The fall semester provides an integrated treatment of organic and biological chemistry. Students will be introduced to the basic structures and reactivity of organic molecules, with a particular focus on reactions of high biological importance. Relationships to core physical principles are emphasized. The organic chemistry portion of the integrated course does not substitute for the more detailed treatment of organic chemistry provided in the chemistry department (CHM 301-302 or CHM 303-304). Students with a primary interest in chemistry generally take CHM 301 or CHM 303 concurrently and report finding the combination complementary.
Building from core knowledge of chemical reactivity and kinetics, the course continues by exploring the structures of proteins and nucleic acids (DNA, RNA). A distinguishing feature is quantitative treatment of crystallography, which played a key role in the discovery of the structure of DNA and remains the most important method of structural biology.
The course concludes with a rigorous treatment of cellular metabolism and its regulation. The ability to model the metabolic network via systems of differential equations is introduced. A focus is on the remarkable power of integrating genetic, chemical and computational approaches to dissect biological pathways. The course substitutes for MOL 215 and MOL 345.
Spring of sophomore year
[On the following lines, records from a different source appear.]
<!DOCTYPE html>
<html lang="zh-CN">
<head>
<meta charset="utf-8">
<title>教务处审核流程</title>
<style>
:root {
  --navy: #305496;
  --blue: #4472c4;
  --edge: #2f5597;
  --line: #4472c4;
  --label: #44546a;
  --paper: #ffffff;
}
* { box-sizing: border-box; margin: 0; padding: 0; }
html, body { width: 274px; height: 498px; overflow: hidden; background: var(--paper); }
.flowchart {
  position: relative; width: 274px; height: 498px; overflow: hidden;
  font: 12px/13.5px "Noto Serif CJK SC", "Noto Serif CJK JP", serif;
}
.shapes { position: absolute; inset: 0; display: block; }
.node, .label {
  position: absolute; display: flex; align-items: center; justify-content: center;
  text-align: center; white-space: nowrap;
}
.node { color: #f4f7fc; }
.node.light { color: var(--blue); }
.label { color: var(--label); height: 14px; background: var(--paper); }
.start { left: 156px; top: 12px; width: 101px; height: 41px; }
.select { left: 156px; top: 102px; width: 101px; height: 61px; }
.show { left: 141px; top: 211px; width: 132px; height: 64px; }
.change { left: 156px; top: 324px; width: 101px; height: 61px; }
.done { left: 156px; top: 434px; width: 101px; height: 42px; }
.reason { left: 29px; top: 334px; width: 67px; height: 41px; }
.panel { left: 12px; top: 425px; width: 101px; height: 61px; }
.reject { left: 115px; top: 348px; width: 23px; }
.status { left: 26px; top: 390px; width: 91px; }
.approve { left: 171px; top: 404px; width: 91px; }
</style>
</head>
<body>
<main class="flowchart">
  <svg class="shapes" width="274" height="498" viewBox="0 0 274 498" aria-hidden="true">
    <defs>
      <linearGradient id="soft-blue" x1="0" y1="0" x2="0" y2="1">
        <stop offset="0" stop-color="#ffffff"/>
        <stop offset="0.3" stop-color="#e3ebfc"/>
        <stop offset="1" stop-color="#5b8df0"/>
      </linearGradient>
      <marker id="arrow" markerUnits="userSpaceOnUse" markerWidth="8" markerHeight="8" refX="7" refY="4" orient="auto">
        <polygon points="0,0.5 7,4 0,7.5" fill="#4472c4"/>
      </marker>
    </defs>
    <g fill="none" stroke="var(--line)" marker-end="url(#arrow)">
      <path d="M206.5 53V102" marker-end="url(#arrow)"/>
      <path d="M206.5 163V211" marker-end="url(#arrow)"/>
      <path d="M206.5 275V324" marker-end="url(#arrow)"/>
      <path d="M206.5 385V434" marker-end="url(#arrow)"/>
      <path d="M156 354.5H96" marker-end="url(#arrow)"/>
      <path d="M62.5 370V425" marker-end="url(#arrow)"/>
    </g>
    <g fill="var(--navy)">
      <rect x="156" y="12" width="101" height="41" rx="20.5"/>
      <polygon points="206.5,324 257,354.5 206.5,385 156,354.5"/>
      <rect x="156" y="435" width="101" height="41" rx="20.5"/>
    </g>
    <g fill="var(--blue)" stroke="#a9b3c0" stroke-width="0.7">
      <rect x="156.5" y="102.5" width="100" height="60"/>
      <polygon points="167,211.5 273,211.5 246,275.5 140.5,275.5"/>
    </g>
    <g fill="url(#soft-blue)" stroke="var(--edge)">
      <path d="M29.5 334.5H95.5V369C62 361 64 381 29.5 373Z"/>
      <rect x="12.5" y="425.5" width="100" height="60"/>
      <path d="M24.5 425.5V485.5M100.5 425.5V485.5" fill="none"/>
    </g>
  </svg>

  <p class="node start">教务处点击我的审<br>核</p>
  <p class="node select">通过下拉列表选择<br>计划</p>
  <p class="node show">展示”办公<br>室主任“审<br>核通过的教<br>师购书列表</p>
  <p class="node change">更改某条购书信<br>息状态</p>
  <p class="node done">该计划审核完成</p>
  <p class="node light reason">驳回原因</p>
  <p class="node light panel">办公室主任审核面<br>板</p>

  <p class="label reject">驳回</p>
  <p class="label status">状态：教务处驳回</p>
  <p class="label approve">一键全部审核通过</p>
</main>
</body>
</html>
Spring semester focuses on applying genetic approaches to gain insights into living organisms, building stepwise in complexity from viruses to humans. The essential concepts of genetics are illustrated through quantitative examples and problems. The basic principles behind genome sequencing and genetic engineering are introduced. The tools of mutational analysis are applied to understand the cell cycle of yeast, the development of multicellular organisms, and the biology of cancer.
The genetics of populations are analyzed. The impact of population size is quantitatively assessed. Students gain an appreciation of the power of population genetics for understanding biology, ecology and even human history — for example, students will understand the quantitative analyses that lead to the conclusion that human life originated in Africa.
The final weeks of the course are devoted to a quantitative introduction to neuroscience. Topics will range from the mathematical analysis of electrical signals and potentials within individual neurons to computations carried out by complex neural circuits. Lectures will also cover specialized functions of the brain, such as sensory processing, learning, and the generation of behaviors.
(Also suggested: Solutions to Exercises, Organic Chemistry, Second Edition, Thomas Sorrell)
**All textbooks will be on reserve at the Lewis Library**